Each year at NAHBS there are a number of bikes displayed that go home empty-handed, bikes of such obvious merit that many attendees question the judgment—if not the sanity—of the judges. In my final post on NAHBS, I want to address a few of these bikes.
The first of the bikes is a frame that Mark DiNucci displayed in his booth. This lugged beauty was built with the tubes and lugs he designed for Specialized for its revisited take on the Allez. You may recall my post on the run of 74 bikes that Specialized announce this past winter. DiNucci designed all new tube profiles, a new lug set, braze-ons and even asked Reynolds to take a fresh run at the heat treating on the fork blades.
What this frame represents is an achievement that we’ve never seen before and are unlikely to see again in steel frame building. Because DiNucci was able to follow this bike from initial design, right down to doing the CAD work himself, all the way through coping tubes and brazing them into a final frame, I can say I’ve never seen a builder’s fingerprints more deeply embedded in a frame.
Alas, this is not the frame that he entered for Best Lugged Frame, which he won with a creation no less notable. I considered this for Best in Show; his work here is so deep and so incredible it merits that kind of consideration. The one knock against it was that it was an unpainted frame and when viewed against the Groovy Cycles Surf Bike, the obvious appeal of that complete bikes was what shifted the conversation for me.
There’s an austerity to DiNucci’s work that makes it difficult to appreciate some of his skill because it doesn’t call attention to itself the way a bike from Brian Baylis does. For most builders who hope to produce in the neighborhood of 100 frames per year, it’s difficult to devote more than 20 hours to a frame. This level of work requires far more than 20 hours.
This mountain bike from Funk didn’t win Best Mountain Bike. However, in our final conversation, once we’d narrowed the field, it was a bike we discussed repeatedly. It’s a 100mm-travel 1×11 29er. I didn’t get a weight on it, but it was exceptionally light.
The anodized paw print was a great way to use anodizing without covering the whole frame, which might have ended up looking completely overdone, an all-pink Rapha kit.
The seatstays feature a brace between the chain stay and seatstay to prevent the suspension movement from being transmitted to the dropout, which would likely cause a failure at some point. Instead, the seatstays themselves flex at that section of flat plate. That it didn’t win an awards wasn’t because we didn’t dig it.
This multi-surface road bike from Todd Ingermanson of Black Cat wasn’t entered for any awards. And I’m still scratching my head why. In the past, many bikes that took an unadorned approach to their beauty got overlooked. What I appreciated about this bike was the way it was all-biz.
One of the more interesting features of bikes from Black Cat is that Ingermanson isn’t content to go with a single set of decals and one brand identity. Every bike I’ve seen from him has, I believe, used a different set of decals. It’s a big violation of Branding 101, but he has really made it work as part of his identity. Neat trick.
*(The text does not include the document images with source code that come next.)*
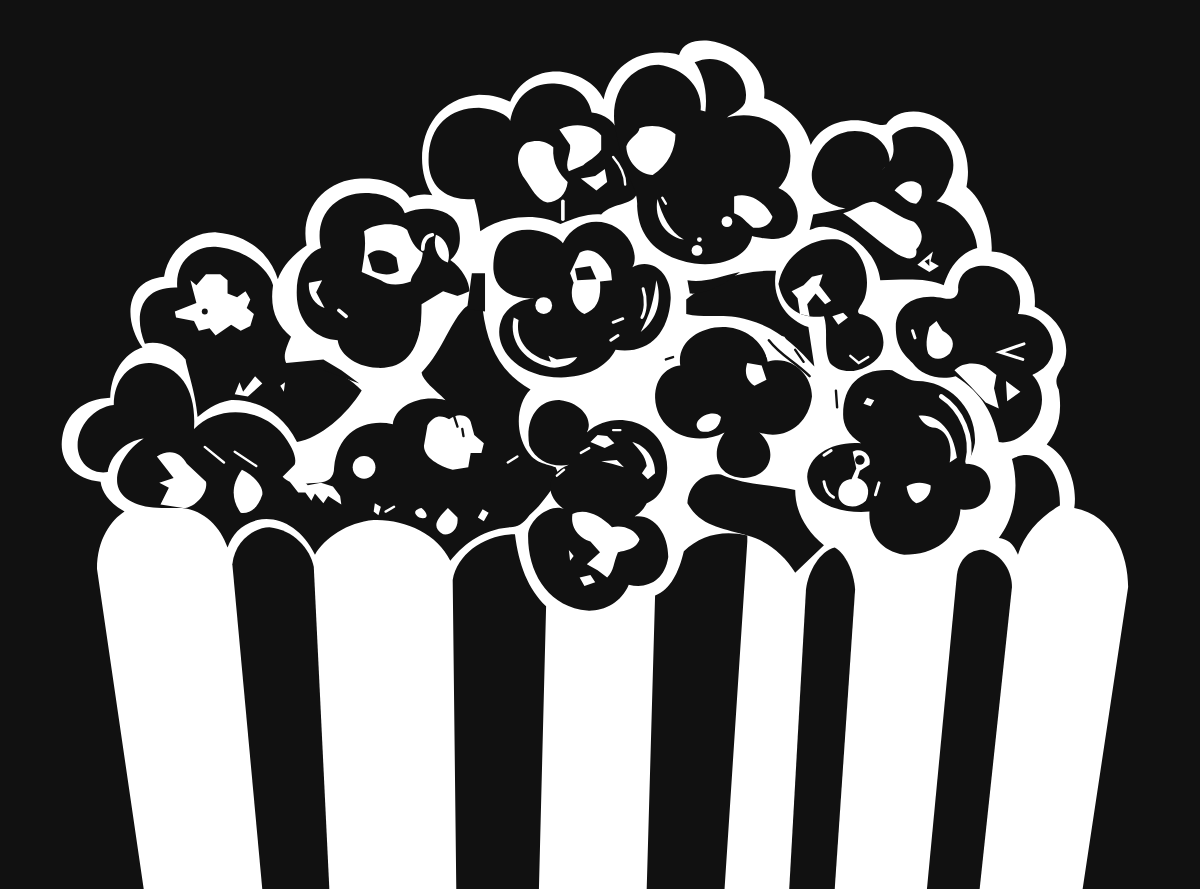
<!DOCTYPE html>
<html lang="en">
<head>
<meta charset="utf-8">
<title>Popcorn bucket</title>
<style>
:root { --ink: #111111; --paper: #ffffff; }
html, body { margin: 0; background: var(--ink); overflow: hidden; }
.poster { display: block; width: 1200px; height: 889px; background: var(--ink); }
.paper { fill: var(--paper); }
.ink { fill: var(--ink); }
.shine { fill: none; stroke: var(--paper); stroke-width: 3; stroke-linecap: round; }
.crease { fill: none; stroke: var(--ink); stroke-width: 2; stroke-linecap: round; }
</style>
</head>
<body>
<svg class="poster" viewBox="0 0 1002 742" preserveAspectRatio="none" role="img" aria-label="Striped bucket overflowing with popcorn in black and white">
  <path id="silhouette" class="paper" d="M84,402 C60,400 49,383 52,365 C55,345 70,333 92,332 C93,306 108,293 119,290 C103,268 104,234 137,231 C141,206 163,193 181,194 C208,196 226,213 232,233 C237,220 247,211 256,205 C250,174 272,150 301,149 C324,148 338,157 342,165 C349,162 355,162 361,163 C343,135 352,83 400,79 C412,79 420,82 426,85 C434,66 452,58 470,60 C489,63 500,74 504,83 C510,55 533,42 555,44 C561,44 565,45 567,46 C570,36 580,33 592,34 C622,39 641,60 638,82 C658,88 672,103 677,121 C686,104 706,97 726,102 C732,104 737,105 740,104 C747,92 766,90 780,97 C802,107 812,131 807,156 C821,167 829,190 828,210 C851,211 866,230 864,256 C886,266 895,287 888,305 C881,315 881,319 884,325 C888,350 881,362 874,371 C891,380 900,404 897,424 C930,430 942,464 942,490 L904,742 H120 L81,475 C81,450 93,434 104,427 C92,420 85,411 84,402 Z"/>

  <g id="bucket-stripes" class="ink">
    <path d="M194,471 C196,451 213,440 225,440 C245,442 259,458 262,473 L275,742 H219 Z"/>
    <path d="M378,484 C382,462 405,446 430,446 C433,471 441,492 456,506 L450,742 H381 Z"/>
    <path d="M547,497 C560,492 567,477 571,460 C585,447 603,442 624,447 L624,452 L605,742 H540 Z"/>
    <path d="M673,492 C675,476 685,460 697,457 C706,462 713,477 714,492 L697,742 H659 Z"/>
    <path d="M799,480 C801,465 812,458 822,459 C838,463 845,478 845,490 L818,742 H774 Z"/>
  </g>

  <g id="shadows" class="ink">
    <path d="M574,420 C575,404 587,394 602,396 C622,405 642,404 664,409 C664,426 672,442 688,455 L664,478 C655,463 640,451 624,447 C605,441 585,440 574,420 Z"/>
    <path d="M573,250 C590,235 620,225 648,226 C644,247 655,266 675,273 L680,306 C665,289 650,274 625,267 C605,261 590,266 573,262 Z"/>
    <path d="M845,383 C866,372 886,391 885,422 C869,431 855,446 850,463 C846,453 841,450 834,449 C848,431 851,405 845,383 Z"/>
    <path d="M574,234 C590,236 600,231 618,227 C602,240 586,246 576,245 Z"/>
  </g>

  <g id="kernel-far-left">
    <path class="ink" d="M121,287 C111,262 118,239 148,240 C146,216 165,205 180,206 C205,208 224,224 228,238 C225,258 231,271 243,281 C239,290 236,297 239,303 C258,303 286,308 302,326 C290,346 267,366 248,369 C235,343 213,333 192,334 C180,336 171,343 165,348 C163,326 156,308 155,300 C146,289 132,284 121,287 Z"/>
    <path class="paper" d="M159,234 L164,238 L172,229 L184,229 L190,234 L190,245 L198,248 L205,243 L209,250 L206,257 L212,262 L209,272 L201,276 L193,271 L180,280 L175,274 L166,276 L162,268 L147,265 L146,260 L164,253 Z"/>
    <circle class="ink" cx="171" cy="260" r="2.5"/>
    <path class="paper" d="M196,329 L200,319 L203,327 L213,314 L219,320 L207,331 Z M234,322 L238,319 L237,327 Z"/>
  </g>

  <g id="kernels-front-left">
    <path class="ink" d="M95,338 C95,315 110,302 126,303 C152,306 164,327 162,358 C180,339 215,339 234,360 C245,373 248,383 246,388 L236,398 C245,407 255,403 266,403 C274,402 279,399 279,390 C282,360 305,349 328,354 C330,339 350,329 372,334 C363,325 353,318 352,311 C371,291 375,269 390,255 L403,258 C407,290 418,311 443,325 C431,337 430,360 440,376 C447,387 456,387 464,390 L468,400 C458,410 454,420 442,430 C437,437 432,440 426,440 C400,442 385,457 376,468 C365,445 337,433 312,434 C290,436 271,449 263,463 C252,440 232,430 215,434 C201,438 194,446 190,457 C184,440 171,426 152,424 L135,424 C116,424 100,417 98,404 C96,391 106,375 120,366 C105,368 92,380 90,394 C80,396 67,390 65,375 C63,358 77,340 95,338 Z"/>
    <path class="paper" d="M131,381 C142,374 151,378 156,387 L172,402 C174,411 163,424 153,424 L134,421 L141,407 L133,403 L145,399 Z"/>
    <path class="paper" d="M202,392 C214,398 220,407 219,413 C215,425 208,429 201,428 C194,418 192,406 202,392 Z"/>
    <path class="paper" d="M242,402 L251,399 L257,405 L268,403 L278,406 L284,414 L285,421 L274,414 L270,420 L263,412 L260,418 L255,411 L249,411 Z"/>
    <path class="shine" stroke-width="2" d="M171,373 L187,386 M196,377 L214,389" style="stroke-width:2"/>
    <circle class="paper" cx="304" cy="390" r="9.5"/>
    <path class="paper" d="M357,355 C363,345 370,347 375,350 C383,344 391,347 393,352 L396,363 L404,370 L402,378 L393,378 L391,390 L378,392 C367,389 354,382 354,372 Z"/>
    <path class="crease" d="M379,347 L382,356 M386,358 L387,364"/>
    <path class="paper" d="M374,424 L382,432 C383,441 377,447 370,446 C361,440 363,435 374,424 Z M403,425 L408,428 L404,435 L399,432 Z M352,424 C358,429 358,434 350,432 C344,428 347,425 352,424 Z M313,420 L318,423 L316,430 L312,427 Z"/>
    <path class="shine" d="M322,427 L329,423 M424,386 L432,381" style="stroke-width:2"/>
  </g>

  <g id="kernel-upper-left">
    <path class="ink" d="M268,207 C262,180 280,161 305,161 C322,161 335,168 338,178 C356,170 379,175 383,190 C386,204 382,212 376,217 C386,224 392,235 392,243 C376,250 359,252 352,269 C348,295 337,308 315,307 C295,306 283,294 282,284 C265,283 250,271 248,250 C246,224 257,211 268,207 Z"/>
    <path class="paper" d="M304,193 C316,185 333,186 340,192 C343,200 346,207 353,211 C352,224 344,227 343,235 C333,239 323,238 318,234 L302,227 C304,214 306,205 304,193 Z"/>
    <path class="ink" d="M307,213 C314,206 324,209 331,215 L333,226 C326,231 316,229 311,226 Z"/>
    <path class="paper" d="M364,196 C372,199 377,209 374,219 C366,217 361,207 364,196 Z M258,236 L269,234 L264,244 L271,257 C262,254 257,245 258,236 Z"/>
    <path class="shine" d="M353,208 C353,200 356,197 361,196 M283,259 L289,264"/>
    <path class="paper" d="M352,254 L370,243 L388,249 L391,255 L372,266 L352,296 L340,304 C350,291 352,274 352,254 Z"/>
    <path class="ink" d="M239,303 L270,300 L285,309 L300,320 L262,306 Z M394,228 L405,228 L405,260 L390,258 Z"/>
  </g>

  <g id="kernel-top-left">
    <path class="ink" d="M358,138 C356,106 375,90 400,90 C414,91 424,96 426,101 C430,80 445,68 465,70 C485,72 492,84 494,94 C505,95 514,102 517,112 C521,131 527,148 532,158 C533,172 512,168 502,179 C491,178 480,182 468,187 C448,177 420,180 401,193 C400,181 398,173 396,166 C378,168 360,160 358,138 Z"/>
    <path class="paper" d="M440,119 C449,116 457,118 462,123 C461,137 467,145 474,152 C473,162 466,169 457,169 C448,167 444,157 438,149 C430,138 431,124 440,119 Z"/>
    <path class="paper" d="M467,108 C480,102 495,104 502,113 L502,125 C497,132 491,134 487,138 L475,143 C471,136 477,128 476,121 Z"/>
    <path class="paper" d="M485,149 L497,147 L505,141 L507,152 L498,159 Z"/>
    <path class="shine" d="M512,131 C518,138 522,145 522,154" style="stroke-width:2"/>
    <path class="shine" d="M470,168 L470,183"/>
  </g>

  <g id="kernel-top">
    <path class="ink" d="M513,103 C510,72 530,54 550,54 C572,57 587,74 585,92 L589,93 C591,76 587,62 580,52 C604,41 628,64 622,86 C618,93 611,95 607,98 C636,91 660,106 660,130 C660,144 655,152 650,157 C667,164 671,185 660,195 C650,202 636,199 628,197 C625,213 605,223 580,220 C550,215 533,199 532,172 C533,155 521,150 513,103 Z"/>
    <path class="paper" d="M534,107 C545,103 557,106 564,112 C564,124 558,138 545,146 C534,146 523,134 523,122 C526,114 533,113 534,107 Z"/>
    <path class="paper" d="M613,164 C624,160 638,167 645,181 C643,188 637,191 629,190 C623,186 621,181 613,178 Z"/>
    <circle class="paper" cx="607" cy="185" r="4.5"/>
    <circle class="paper" cx="582" cy="209" r="4.5"/>
    <circle class="paper" cx="584" cy="200" r="2"/>
    <path class="paper" d="M549,166 C553,180 559,193 571,200 C555,197 546,182 549,166 Z"/>
    <path class="shine" d="M553,165 L556,170" style="stroke-width:2"/>
  </g>

  <g id="kernel-center">
    <path class="ink" d="M412,225 C411,200 425,190 445,192 C459,194 467,199 470,203 C480,184 500,181 515,190 C531,200 532,218 528,223 C546,214 561,230 560,250 C558,280 540,296 514,292 C505,310 481,318 456,314 C424,308 410,284 420,264 C426,254 436,250 446,249 C425,250 413,240 412,225 Z"/>
    <path class="paper" d="M484,211 C493,205 503,212 510,225 L511,234 L501,235 C502,249 499,258 488,262 C479,258 475,247 479,236 L476,228 Z"/>
    <path class="ink" d="M480,224 L493,222 L498,233 L482,234 Z"/>
    <circle class="paper" cx="454" cy="255" r="7"/>
    <path class="paper" d="M429,265 C424,286 440,304 463,307 C472,306 478,304 482,298 L465,300 L458,297 L460,302 C441,297 430,284 433,267 Z"/>
    <path class="paper" d="M548,234 C553,250 549,267 535,277 C543,262 546,250 548,234 Z"/>
    <path class="shine" d="M512,269 L520,266 M510,284 L516,280 M537,241 C540,250 539,260 536,265" style="stroke-width:2.5"/>
  </g>

  <g id="kernel-upper-right">
    <path class="ink" d="M678,143 C684,115 705,105 725,111 C737,116 743,126 743,136 L736,142 C752,130 744,119 745,113 C752,105 768,103 780,110 C797,120 799,140 793,150 C790,160 786,165 782,168 C800,171 815,190 816,207 C805,210 794,219 788,238 C775,232 756,233 735,234 C733,214 715,195 693,190 C685,188 681,190 676,192 L679,179 L706,174 C690,171 676,160 678,143 Z"/>
    <path class="paper" d="M704,178 C714,176 724,166 732,169 C743,174 751,182 763,185 C772,193 771,202 765,208 C767,217 758,219 745,209 C731,200 719,188 704,178 Z"/>
    <path class="paper" d="M747,159 C754,150 764,149 769,155 C771,162 769,167 765,170 C758,170 754,164 747,159 Z M766,221 L779,210 L777,218 L784,222 L776,227 Z"/>
    <path class="ink" d="M772,218 L776,216 L776,222 Z"/>
  </g>

  <g id="kernel-right-middle">
    <path class="ink" d="M650,237 C655,211 680,197 700,200 C720,205 728,230 722,249 C719,256 714,260 718,262 C735,265 742,284 735,296 C725,310 704,315 693,303 C687,290 692,276 688,264 C674,266 655,262 650,237 Z"/>
    <path class="paper" d="M661,243 L671,238 L678,231 L687,229 L684,238 L694,251 L689,254 L681,245 L674,254 L676,264 L668,262 L666,249 Z"/>
    <path class="paper" d="M695,264 L704,261 L708,265 L700,271 Z"/>
    <path class="shine" d="M710,297 L717,303 L725,298" style="stroke-width:2"/>
  </g>

  <g id="kernel-far-right">
    <path class="ink" d="M748,273 C748,254 766,244 788,249 C797,251 801,246 800,240 C801,225 815,219 830,223 C850,228 855,247 850,262 C870,262 881,279 879,294 C876,307 867,310 862,313 C875,326 872,350 855,362 C848,368 841,370 834,369 C830,346 820,328 798,314 C784,318 769,313 762,303 C755,296 748,290 748,273 Z"/>
    <path class="paper" d="M782,268 L787,276 C796,281 798,287 793,295 C787,301 779,301 775,295 C772,286 775,278 776,273 Z"/>
    <path class="paper" d="M797,309 C804,302 815,302 823,306 L832,313 L830,324 L834,341 L823,336 L810,322 Z M840,318 L852,327 L841,335 Z"/>
    <path class="shine" d="M855,287 L835,294 L854,300 M762,276 L764,282" style="stroke-width:2.5"/>
  </g>

  <g id="kernel-lower-center-right">
    <path class="ink" d="M547,332 C547,314 558,306 568,305 C565,285 585,272 606,273 C630,275 640,293 641,302 C661,296 678,313 678,331 C675,355 655,368 634,361 C650,375 645,398 621,399 C599,398 592,379 605,361 C580,374 548,361 547,332 Z"/>
    <path class="paper" d="M624,303 L636,305 L640,317 L630,322 C624,318 621,312 624,303 Z M583,351 C588,345 598,343 602,348 C601,357 594,362 585,360 C581,357 581,354 583,351 Z"/>
    <path class="paper" d="M636,276 L655,281 L663,294 L665,303 L652,297 L640,298 Z"/>
    <path class="crease" d="M642,284 C652,297 664,302 676,314 M698,326 L699,340 M556,300 L562,298 M664,292 L671,302"/>
  </g>

  <g id="kernel-lower-right">
    <path class="ink" d="M704,346 C704,320 720,307 745,309 C754,314 760,318 766,318 C792,318 816,341 814,370 C812,380 809,385 806,387 C820,387 828,396 827,408 C825,422 812,427 802,425 C800,450 780,463 755,463 C735,460 725,445 726,427 C700,429 675,420 674,398 C675,380 695,368 719,370 C708,363 704,355 704,346 Z"/>
    <path class="crease" d="M808,385 C813,365 803,342 786,331" style="stroke:var(--paper);stroke-width:4"/>
    <path class="paper" d="M767,347 C781,345 796,357 799,382 L793,386 C796,370 790,359 781,357 C774,357 770,352 767,347 Z"/>
    <path class="paper" d="M712,377 C720,373 728,380 726,388 L718,393 L716,399 C725,402 727,410 723,418 C716,425 705,424 701,417 C698,408 703,400 711,400 L715,391 Z"/>
    <circle class="ink" cx="718" cy="384" r="4"/>
    <path class="paper" d="M757,406 C763,402 771,402 777,405 C778,412 772,419 765,420 C760,417 758,412 757,406 Z M724,332 L730,334 L727,339 L721,337 Z M707,450 L724,449 L717,454 Z"/>
    <path class="shine" d="M688,380 L694,376 M688,402 C689,409 692,413 696,415 M731,413 L734,403" style="stroke-width:2.5"/>
  </g>

  <g id="kernel-spilling">
    <path class="ink" d="M442,372 C438,349 450,333 468,334 C485,336 496,350 490,361 C510,343 541,350 552,370 C563,391 555,415 540,420 C536,428 531,430 530,431 C546,429 558,445 558,465 C555,485 540,492 525,488 C518,505 500,512 485,509 C455,503 440,475 441,445 C444,430 463,420 471,425 C455,414 455,396 475,388 C460,390 448,385 442,372 Z"/>
    <path class="paper" d="M478,429 C489,424 501,430 511,440 C521,438 530,442 534,450 C531,459 522,459 516,461 C512,470 513,476 507,482 L499,476 L490,471 L501,461 L493,452 C484,449 476,441 478,429 Z"/>
    <path class="paper" d="M484,482 L493,480 L497,486 L488,489 Z M475,459 L479,464 L476,468 Z M493,369 L499,363 L507,364 L513,370 L505,374 Z M502,385 L515,384 L521,390 L511,387 Z"/>
    <path class="paper" d="M528,369 C539,372 547,382 547,395 L541,400 L536,395 L540,389 C539,380 533,375 528,369 Z"/>
    <path class="shine" d="M485,378 L492,374 M465,397 L471,392 M512,359 L518,359" style="stroke-width:2"/>
  </g>
</svg>
</body>
</html>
This multi-surface road bike, the Aithon, had me revisit their booth three or four times as I considered Best in Show. The bike was incredibly well thought-out, not just from a parts pick, but also in terms of finish.
This root beer finish allowed the carbon work to show through so you could get a reminder of just how skilled these guys are. Paired with the cream white, it was rather like a rolling root beer float. (Yum.)
Of course, the folks at Alchemy weren’t content to stop there. They made bottle cages and fenders (not to mention their own fork) and then gave them a complementary paint scheme to tie the whole bike together.
There are 585 individually hand-painted paper airplanes on this frame.The bike was a wedding present from a Shamrock owner, Josh, to his wife, Sarah. The 585 airplanes represented the number of days that passed from their meeting (at a ‘cross race, no less) to the day they were married.